PolitiChicks.comThis morning, the Supreme Court of the United States (SCOTUS), ruled in favor of Hobby Lobby, saying the owners of the craft store should not have to violate their religious rights in order to provide contraceptives to employees.

According to the full text of the ruling,

Congress did not specify what types of preventative care must be covered [under the Affordable Care Act]; it authorized the Health Resources and Service  Administration, a component of HHS, to decide.

Religious employers, such as churches, are exempt from this contraceptive mandate. HHS has also effectively exempted religious nonprofit organizations   with religious objections to providing coverage for contraceptive services. Under    this accom­modation, the insurance issuer must exclude contraceptive coverage from the employer’s plan and provide plan participants with separate payments   for contraceptive services without imposing any cost sharing requirements on the          employer, its insurance plan, or its em­ployee beneficiaries.

In these cases, the owners of three closely held for-profit corpora­tions have sincere Christian beliefs that life begins at conception and that it would violate their religion to facilitate access to contraceptive drugs or devices that operate after that point.

In a lot of ways, us, as employees, have taken healthcare for granted. We automatically assume that our employers have to pay for whatever health problem we have or whatever preventative care we need. The reality? Healthcare is a benefit, not a requirement. Most people look for benefits when considering what job to take. It’s a perk of working with a particular company or organization. In a sense, having this added perk is a way of sealing the deal so employers will get the employees they truly want.

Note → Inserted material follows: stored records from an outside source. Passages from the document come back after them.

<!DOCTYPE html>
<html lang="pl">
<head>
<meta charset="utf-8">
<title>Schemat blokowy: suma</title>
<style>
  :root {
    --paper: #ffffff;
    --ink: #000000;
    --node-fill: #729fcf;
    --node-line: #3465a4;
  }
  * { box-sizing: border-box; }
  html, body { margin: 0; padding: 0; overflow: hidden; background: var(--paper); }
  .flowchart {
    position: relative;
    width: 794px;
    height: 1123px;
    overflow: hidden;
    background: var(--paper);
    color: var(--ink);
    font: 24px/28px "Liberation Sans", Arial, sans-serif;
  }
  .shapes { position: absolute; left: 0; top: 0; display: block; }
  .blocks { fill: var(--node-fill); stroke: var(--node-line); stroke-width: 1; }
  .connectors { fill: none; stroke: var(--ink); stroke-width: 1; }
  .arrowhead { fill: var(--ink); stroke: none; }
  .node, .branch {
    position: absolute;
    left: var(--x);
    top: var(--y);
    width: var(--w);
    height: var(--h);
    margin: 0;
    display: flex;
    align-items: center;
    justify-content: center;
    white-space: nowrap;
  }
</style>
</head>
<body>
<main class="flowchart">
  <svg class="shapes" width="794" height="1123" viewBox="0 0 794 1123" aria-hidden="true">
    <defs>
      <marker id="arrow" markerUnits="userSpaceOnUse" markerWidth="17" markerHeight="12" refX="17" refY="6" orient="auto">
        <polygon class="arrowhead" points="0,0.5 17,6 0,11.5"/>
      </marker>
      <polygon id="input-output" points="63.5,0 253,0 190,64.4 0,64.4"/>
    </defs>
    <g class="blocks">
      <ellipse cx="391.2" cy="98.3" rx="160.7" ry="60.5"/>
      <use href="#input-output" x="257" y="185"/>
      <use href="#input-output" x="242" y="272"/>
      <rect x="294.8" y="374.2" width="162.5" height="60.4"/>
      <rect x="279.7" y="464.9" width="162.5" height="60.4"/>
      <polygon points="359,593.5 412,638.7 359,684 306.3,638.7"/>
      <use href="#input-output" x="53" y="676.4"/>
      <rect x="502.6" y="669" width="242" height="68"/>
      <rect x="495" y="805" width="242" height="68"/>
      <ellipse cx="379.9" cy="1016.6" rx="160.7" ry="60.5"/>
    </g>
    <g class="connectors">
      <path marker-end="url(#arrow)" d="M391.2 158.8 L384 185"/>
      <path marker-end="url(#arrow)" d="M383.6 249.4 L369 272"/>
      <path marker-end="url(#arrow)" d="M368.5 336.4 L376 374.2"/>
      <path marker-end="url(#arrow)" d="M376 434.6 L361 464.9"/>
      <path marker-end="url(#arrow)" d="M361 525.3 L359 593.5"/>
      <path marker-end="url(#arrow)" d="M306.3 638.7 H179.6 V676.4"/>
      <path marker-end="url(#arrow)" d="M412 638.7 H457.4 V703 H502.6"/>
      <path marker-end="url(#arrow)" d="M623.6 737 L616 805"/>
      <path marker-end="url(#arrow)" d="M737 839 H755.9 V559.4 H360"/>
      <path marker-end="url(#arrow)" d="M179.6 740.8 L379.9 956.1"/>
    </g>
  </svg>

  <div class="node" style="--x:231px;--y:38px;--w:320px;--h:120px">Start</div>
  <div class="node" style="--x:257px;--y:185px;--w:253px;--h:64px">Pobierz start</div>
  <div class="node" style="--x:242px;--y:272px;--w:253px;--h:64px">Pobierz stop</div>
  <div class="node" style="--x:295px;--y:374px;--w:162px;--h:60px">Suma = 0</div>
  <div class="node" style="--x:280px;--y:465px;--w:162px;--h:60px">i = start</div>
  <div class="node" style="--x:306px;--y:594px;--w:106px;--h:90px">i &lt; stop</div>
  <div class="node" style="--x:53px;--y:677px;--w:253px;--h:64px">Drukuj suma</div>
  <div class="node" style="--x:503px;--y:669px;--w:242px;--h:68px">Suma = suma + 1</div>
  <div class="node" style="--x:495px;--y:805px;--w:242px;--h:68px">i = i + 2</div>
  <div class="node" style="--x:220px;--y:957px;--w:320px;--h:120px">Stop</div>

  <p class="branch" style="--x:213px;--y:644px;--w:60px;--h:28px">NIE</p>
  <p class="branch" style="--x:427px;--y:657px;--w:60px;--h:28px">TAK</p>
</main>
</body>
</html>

Of course, there were people who were upset about the decision. They, of course, are feminists and members of the left. While many of them claim to be tolerant, many flocked to Twitter to voice their disagreement with SCOTUS’ decision. Did I mention that most of those “disagreeing” tweets involved the F-bomb? Some went as far as saying Hobby Lobby should be burned down. Kind of extreme if you ask me.

Now that this decision has come down in favor of religious freedom and the pro-life movement, the left is using their ever-shocking favorite agenda, the “War on Women,” to cry foul play.

As a woman, it outrages me that this is even considered a possibility. The court ruled in favor of protecting someone’s religious beliefs and freedoms. Because that ruling allows employers to deny paying for someone’s birth control, suddenly this is another example of the (ludicrous) War on Women? No one is telling women they can’t use birth control. If they want to use it, then that is their personal choice.

Those who want companies, like Hobby Lobby, to pay for contraceptives say things like “Mind your own business” or “Birth Control: Not my bosses business.” You’re right. It’s not your bosses business. If you want to use contraceptives, then that’s a personal choice…until you demand that your employer pays for it. You can’t have it both ways.

Overall, this decision is monumental because employers are no longer being forced to pay for contraceptives when it goes against their religious beliefs. Exemptions have been made for churches and other organizations with religious tendencies. This is a protection of religious freedom and, in a lot of ways, a backlash to the overreaching Executive and Legislative Branch. This decision is a great example of how the separation of powers are supposed to work.

Beth Baumann

Beth Baumann is a California native, who grew up with an interest in politics from a young age. Beth attended Northern Arizona University, where she was a member of the NAU Conservatives, an activist organization dedicating to spreading conservative ideals. She also founded the NAU chapter of Young Americans for Liberty, took part in the Flagstaff Smart Girl Politics chapter and helped a local conservative run for Flagstaff City Council. Beth has received national attention due to the First Amendment restrictions on her college campus. She defended her Freedom of Speech when she was ridiculed for handing out flags in remembrance of 9/11. Although she faced misconduct charges, up to and including expulsion, she stood by her Constitutional rights and beliefs. With the help of the Leadership Institute and the Foundation for Individual Rights in Education (FIRE), she was eventually exonerated of all charges. During her tenure, she was copy editor for the newspaper, marketing director and film festival director for the campus TV station, and news correspondent for political talk radio. Beth was the Communications Assistant at The American Conservative Union, where she helped with planning and executing different aspects of CPAC 2014, including social media, media strategy and crisis management. Beth works at a well established public relations firm in Southern California. Her work has been featured in The Daily Caller, The Washington Times, World Net Daily and Human Events. Follow Beth on Twitter: @eb454

Related Articles

Back to top button

Please disable ad blocker.

We work hard to write our articles and provide you with the content you enjoy. The ads on the site allow us to continue our work while feeding our families. If you'd please whitelist our site in your ad blocker or remove your ad blocker altogether, we'd greatly appreciate it. Thank you!